→ TASK BRIEF: The answer must be every line of the data that holds the word "right".

→ DATA LISTING:
##########

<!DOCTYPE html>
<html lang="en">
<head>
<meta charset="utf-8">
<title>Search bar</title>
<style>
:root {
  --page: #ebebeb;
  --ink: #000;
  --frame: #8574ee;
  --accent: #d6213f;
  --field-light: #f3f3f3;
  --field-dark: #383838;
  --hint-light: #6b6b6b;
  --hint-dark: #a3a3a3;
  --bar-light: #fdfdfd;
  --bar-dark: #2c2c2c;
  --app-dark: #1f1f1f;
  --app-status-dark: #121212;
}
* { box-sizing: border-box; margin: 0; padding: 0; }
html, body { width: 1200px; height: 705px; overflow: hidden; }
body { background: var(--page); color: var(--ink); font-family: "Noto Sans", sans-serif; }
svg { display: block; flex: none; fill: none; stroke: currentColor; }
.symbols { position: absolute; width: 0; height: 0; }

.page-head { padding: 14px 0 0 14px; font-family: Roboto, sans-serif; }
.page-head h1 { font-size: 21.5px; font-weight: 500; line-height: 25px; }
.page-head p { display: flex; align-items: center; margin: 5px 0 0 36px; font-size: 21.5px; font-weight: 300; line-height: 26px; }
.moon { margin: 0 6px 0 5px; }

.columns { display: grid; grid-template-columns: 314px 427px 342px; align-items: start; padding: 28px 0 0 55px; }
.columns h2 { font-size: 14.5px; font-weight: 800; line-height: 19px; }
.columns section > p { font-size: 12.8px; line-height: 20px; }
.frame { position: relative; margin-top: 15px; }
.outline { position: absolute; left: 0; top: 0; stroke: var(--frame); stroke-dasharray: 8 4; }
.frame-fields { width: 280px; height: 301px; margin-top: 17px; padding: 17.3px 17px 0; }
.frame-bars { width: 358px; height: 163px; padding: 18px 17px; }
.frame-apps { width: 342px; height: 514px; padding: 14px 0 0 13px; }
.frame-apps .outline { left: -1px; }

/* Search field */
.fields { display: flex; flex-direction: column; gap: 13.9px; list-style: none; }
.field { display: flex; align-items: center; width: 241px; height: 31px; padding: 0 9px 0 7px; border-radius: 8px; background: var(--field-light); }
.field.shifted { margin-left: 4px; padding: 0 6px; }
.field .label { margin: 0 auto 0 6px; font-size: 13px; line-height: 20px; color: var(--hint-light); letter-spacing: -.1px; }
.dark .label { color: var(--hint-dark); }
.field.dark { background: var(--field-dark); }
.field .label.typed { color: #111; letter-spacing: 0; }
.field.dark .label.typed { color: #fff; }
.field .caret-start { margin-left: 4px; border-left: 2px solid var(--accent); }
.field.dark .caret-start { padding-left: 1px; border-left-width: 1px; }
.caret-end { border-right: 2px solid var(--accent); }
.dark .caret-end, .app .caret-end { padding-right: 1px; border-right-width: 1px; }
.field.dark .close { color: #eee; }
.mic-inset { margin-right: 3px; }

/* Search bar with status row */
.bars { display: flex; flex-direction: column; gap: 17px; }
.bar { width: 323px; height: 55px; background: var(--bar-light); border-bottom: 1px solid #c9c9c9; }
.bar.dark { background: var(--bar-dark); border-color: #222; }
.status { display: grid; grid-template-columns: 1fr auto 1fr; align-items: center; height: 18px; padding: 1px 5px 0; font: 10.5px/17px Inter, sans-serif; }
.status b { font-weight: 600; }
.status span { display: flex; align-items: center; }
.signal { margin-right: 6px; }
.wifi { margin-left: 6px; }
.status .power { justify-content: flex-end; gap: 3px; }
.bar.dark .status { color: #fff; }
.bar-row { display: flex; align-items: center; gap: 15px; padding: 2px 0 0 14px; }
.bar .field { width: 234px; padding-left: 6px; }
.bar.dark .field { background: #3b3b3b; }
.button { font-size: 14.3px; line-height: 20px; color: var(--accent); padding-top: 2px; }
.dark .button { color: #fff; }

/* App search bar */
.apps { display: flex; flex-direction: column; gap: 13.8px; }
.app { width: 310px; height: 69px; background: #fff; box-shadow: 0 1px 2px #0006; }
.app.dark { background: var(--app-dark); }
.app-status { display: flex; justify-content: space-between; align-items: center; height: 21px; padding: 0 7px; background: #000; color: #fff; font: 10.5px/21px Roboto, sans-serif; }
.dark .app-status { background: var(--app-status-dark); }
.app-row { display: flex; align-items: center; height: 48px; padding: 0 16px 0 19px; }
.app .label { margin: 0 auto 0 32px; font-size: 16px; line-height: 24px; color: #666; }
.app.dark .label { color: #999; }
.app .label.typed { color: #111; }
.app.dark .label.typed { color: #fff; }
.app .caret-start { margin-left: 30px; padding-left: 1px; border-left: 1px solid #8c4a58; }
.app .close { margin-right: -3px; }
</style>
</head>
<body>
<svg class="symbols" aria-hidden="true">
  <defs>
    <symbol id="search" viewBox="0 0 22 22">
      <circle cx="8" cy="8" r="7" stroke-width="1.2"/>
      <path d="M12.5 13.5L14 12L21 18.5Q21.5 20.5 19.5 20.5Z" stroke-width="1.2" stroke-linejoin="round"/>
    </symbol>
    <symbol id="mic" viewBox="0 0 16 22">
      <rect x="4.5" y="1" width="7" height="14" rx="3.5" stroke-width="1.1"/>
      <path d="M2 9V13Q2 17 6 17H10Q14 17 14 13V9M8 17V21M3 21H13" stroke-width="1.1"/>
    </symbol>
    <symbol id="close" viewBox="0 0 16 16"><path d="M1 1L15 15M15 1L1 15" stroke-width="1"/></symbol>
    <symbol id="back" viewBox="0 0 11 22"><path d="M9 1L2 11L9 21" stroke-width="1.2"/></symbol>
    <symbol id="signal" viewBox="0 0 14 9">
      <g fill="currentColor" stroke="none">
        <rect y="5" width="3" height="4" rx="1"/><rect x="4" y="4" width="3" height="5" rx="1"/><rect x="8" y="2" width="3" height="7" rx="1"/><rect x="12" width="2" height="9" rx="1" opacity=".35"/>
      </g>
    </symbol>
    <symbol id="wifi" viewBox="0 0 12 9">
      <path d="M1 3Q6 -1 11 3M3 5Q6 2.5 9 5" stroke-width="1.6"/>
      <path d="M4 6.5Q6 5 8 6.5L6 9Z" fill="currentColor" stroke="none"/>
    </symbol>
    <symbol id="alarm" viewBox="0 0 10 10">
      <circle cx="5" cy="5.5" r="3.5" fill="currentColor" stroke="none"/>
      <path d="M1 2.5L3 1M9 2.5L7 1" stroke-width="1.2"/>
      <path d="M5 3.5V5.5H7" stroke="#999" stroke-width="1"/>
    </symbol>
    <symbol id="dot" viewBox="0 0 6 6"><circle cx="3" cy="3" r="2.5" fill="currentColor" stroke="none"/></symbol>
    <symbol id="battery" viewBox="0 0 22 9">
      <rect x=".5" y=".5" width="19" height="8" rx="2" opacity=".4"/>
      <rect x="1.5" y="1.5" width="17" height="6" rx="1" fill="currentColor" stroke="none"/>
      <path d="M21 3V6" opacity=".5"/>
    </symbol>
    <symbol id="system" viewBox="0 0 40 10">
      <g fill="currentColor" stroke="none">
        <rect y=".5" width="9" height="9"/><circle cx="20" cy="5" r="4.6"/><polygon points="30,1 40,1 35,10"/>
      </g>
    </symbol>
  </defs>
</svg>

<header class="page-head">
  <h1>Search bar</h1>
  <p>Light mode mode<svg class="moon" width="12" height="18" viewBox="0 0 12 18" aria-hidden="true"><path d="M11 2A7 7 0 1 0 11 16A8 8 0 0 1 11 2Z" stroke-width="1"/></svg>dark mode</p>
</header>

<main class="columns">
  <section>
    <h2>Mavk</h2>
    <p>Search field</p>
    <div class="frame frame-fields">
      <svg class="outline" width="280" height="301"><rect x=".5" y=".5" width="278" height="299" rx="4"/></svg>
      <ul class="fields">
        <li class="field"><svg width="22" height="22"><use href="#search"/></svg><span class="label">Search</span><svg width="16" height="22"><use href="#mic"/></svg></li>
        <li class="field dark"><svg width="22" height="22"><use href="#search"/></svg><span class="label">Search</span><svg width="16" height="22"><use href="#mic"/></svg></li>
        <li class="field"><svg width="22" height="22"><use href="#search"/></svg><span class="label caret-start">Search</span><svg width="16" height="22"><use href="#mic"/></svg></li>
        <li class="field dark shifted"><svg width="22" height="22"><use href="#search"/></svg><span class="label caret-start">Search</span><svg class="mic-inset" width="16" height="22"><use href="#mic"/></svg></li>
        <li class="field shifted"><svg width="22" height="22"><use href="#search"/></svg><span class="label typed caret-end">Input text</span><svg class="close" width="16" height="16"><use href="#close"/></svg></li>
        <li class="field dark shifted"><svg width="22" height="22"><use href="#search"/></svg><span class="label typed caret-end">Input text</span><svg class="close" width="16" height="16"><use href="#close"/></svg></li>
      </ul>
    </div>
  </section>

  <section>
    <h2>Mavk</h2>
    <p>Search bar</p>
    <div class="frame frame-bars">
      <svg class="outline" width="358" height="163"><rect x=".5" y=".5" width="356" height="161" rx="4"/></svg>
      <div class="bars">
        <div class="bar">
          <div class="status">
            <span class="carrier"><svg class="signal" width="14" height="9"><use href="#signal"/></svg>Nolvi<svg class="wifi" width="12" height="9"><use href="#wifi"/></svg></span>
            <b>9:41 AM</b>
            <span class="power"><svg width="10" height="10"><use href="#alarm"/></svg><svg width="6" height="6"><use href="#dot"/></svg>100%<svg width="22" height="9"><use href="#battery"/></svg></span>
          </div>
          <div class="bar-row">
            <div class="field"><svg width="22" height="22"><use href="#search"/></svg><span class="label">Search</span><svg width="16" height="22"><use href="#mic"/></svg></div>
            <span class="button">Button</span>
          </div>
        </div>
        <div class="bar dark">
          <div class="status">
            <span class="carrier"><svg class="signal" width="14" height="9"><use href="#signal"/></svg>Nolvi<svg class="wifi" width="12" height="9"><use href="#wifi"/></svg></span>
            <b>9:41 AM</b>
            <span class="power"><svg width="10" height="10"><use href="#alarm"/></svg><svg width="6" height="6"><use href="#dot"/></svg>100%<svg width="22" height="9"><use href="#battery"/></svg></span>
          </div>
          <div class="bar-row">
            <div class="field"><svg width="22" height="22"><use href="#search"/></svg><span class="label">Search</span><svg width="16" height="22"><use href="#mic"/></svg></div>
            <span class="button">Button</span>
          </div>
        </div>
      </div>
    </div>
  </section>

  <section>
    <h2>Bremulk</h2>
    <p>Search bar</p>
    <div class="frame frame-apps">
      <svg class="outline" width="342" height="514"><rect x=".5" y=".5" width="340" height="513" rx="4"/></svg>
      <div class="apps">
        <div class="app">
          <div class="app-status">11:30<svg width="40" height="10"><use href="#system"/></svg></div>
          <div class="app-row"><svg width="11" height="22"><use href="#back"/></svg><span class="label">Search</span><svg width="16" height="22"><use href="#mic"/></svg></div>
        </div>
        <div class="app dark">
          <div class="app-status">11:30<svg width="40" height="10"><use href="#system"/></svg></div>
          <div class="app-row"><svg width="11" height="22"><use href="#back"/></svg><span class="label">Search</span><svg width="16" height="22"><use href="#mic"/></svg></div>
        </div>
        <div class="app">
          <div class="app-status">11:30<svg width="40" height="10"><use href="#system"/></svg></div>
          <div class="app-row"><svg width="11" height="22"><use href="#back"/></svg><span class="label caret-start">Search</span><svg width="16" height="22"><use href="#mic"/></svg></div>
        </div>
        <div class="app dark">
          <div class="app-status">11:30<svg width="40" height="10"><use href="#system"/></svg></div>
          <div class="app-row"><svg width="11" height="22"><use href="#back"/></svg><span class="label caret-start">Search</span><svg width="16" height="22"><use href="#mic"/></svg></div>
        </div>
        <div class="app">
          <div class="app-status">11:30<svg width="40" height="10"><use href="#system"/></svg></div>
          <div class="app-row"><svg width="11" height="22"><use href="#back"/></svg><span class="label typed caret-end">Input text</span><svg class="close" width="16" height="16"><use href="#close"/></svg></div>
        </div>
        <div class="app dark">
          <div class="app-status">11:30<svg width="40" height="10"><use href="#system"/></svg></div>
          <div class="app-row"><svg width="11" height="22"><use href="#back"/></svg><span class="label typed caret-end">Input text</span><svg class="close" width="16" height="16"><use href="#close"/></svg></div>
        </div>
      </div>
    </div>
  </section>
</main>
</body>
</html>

##########

→ RESULT FOR THIS TASK:
.caret-end { border-right: 2px solid var(--accent); }
.dark .caret-end, .app .caret-end { padding-right: 1px; border-right-width: 1px; }
.mic-inset { margin-right: 3px; }
.signal { margin-right: 6px; }
.app .close { margin-right: -3px; }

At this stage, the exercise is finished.